* _Aim of the task_:
Every line in the data below that includes "absolute" belongs in the answer, copied as it stands.

* _Given records_:
━━━━━━━━━━━━━━━━
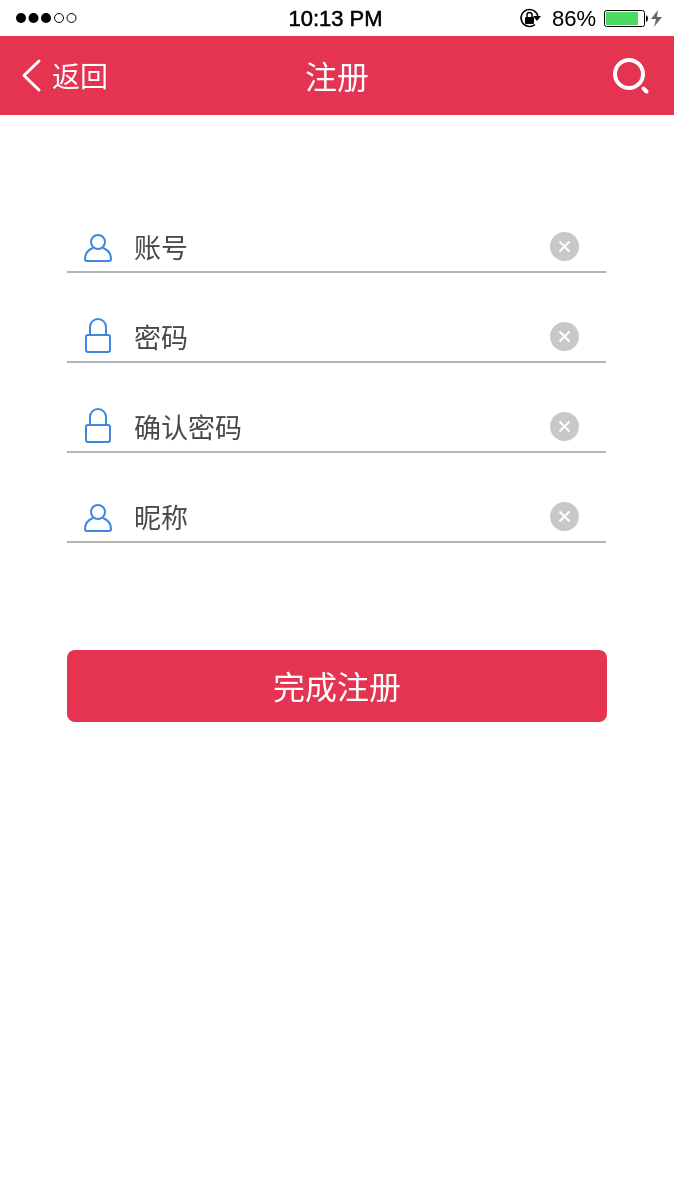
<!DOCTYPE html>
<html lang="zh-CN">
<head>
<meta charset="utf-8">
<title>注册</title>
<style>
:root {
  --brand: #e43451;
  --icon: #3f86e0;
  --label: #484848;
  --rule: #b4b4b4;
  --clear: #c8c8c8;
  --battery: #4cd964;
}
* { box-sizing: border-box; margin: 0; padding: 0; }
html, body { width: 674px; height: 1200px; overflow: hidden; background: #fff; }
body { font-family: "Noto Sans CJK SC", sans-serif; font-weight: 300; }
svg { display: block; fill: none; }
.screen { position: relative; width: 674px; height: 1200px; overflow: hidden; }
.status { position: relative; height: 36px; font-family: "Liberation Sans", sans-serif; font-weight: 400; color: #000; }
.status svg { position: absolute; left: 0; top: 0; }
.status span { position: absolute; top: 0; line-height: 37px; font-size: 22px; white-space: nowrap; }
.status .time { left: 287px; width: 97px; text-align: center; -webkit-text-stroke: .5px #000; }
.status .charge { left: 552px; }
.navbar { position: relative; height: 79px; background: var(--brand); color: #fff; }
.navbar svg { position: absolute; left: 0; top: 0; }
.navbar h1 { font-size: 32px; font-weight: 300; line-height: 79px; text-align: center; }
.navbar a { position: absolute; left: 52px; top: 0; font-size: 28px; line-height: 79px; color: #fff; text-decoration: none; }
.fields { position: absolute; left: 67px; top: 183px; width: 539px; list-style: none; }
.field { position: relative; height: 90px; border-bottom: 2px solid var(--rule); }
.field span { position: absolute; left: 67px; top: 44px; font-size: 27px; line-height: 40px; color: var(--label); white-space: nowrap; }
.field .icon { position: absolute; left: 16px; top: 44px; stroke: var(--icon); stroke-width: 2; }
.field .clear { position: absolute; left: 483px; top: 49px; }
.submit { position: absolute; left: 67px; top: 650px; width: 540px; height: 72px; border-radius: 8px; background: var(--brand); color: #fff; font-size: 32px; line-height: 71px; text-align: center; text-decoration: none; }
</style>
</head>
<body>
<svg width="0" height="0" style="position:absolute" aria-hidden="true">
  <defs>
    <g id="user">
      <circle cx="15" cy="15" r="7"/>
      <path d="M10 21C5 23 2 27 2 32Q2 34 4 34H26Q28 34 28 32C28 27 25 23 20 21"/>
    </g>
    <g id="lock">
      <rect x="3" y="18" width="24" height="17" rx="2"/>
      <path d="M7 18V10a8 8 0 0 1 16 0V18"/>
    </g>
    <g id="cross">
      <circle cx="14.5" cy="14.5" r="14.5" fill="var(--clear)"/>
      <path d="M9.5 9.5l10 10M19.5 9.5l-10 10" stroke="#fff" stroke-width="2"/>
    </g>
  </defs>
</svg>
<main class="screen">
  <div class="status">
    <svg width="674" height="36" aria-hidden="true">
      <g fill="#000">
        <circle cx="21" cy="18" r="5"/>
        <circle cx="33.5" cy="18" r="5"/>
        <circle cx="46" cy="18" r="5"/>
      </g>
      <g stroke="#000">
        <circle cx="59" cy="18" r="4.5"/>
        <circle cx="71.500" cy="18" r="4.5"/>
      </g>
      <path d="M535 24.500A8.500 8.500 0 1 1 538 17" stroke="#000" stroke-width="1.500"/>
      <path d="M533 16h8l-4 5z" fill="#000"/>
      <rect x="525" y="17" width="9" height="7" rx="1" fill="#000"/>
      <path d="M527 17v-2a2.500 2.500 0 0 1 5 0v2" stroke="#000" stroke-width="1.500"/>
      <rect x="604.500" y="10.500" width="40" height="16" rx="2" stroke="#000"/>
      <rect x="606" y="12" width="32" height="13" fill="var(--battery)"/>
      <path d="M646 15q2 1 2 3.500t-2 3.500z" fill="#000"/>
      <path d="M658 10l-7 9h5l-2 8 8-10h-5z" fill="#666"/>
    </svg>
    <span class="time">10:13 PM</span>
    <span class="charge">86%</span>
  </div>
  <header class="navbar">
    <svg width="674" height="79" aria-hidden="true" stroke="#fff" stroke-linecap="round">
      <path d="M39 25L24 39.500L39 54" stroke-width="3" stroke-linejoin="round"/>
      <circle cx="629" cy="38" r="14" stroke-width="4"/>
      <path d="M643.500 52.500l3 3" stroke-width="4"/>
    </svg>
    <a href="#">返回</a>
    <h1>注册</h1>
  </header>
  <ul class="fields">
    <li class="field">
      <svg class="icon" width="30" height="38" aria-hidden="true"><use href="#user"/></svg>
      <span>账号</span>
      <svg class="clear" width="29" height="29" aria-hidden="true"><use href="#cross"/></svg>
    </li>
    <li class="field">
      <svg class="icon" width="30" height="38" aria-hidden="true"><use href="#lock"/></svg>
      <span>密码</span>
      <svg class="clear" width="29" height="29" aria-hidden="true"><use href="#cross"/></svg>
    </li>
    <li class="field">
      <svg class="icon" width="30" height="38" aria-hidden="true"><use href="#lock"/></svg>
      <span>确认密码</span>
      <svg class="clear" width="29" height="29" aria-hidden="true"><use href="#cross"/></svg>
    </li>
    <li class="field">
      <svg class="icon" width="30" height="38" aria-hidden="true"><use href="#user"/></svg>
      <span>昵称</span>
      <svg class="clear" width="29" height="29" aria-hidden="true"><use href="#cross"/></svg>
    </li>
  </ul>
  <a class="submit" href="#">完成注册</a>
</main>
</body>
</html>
━━━━━━━━━━━━━━━━
* _Completed exercise_:
.status svg { position: absolute; left: 0; top: 0; }
.status span { position: absolute; top: 0; line-height: 37px; font-size: 22px; white-space: nowrap; }
.navbar svg { position: absolute; left: 0; top: 0; }
.navbar a { position: absolute; left: 52px; top: 0; font-size: 28px; line-height: 79px; color: #fff; text-decoration: none; }
.fields { position: absolute; left: 67px; top: 183px; width: 539px; list-style: none; }
.field span { position: absolute; left: 67px; top: 44px; font-size: 27px; line-height: 40px; color: var(--label); white-space: nowrap; }
.field .icon { position: absolute; left: 16px; top: 44px; stroke: var(--icon); stroke-width: 2; }
.field .clear { position: absolute; left: 483px; top: 49px; }
.submit { position: absolute; left: 67px; top: 650px; width: 540px; height: 72px; border-radius: 8px; background: var(--brand); color: #fff; font-size: 32px; line-height: 71px; text-align: center; text-decoration: none; }
<svg width="0" height="0" style="position:absolute" aria-hidden="true">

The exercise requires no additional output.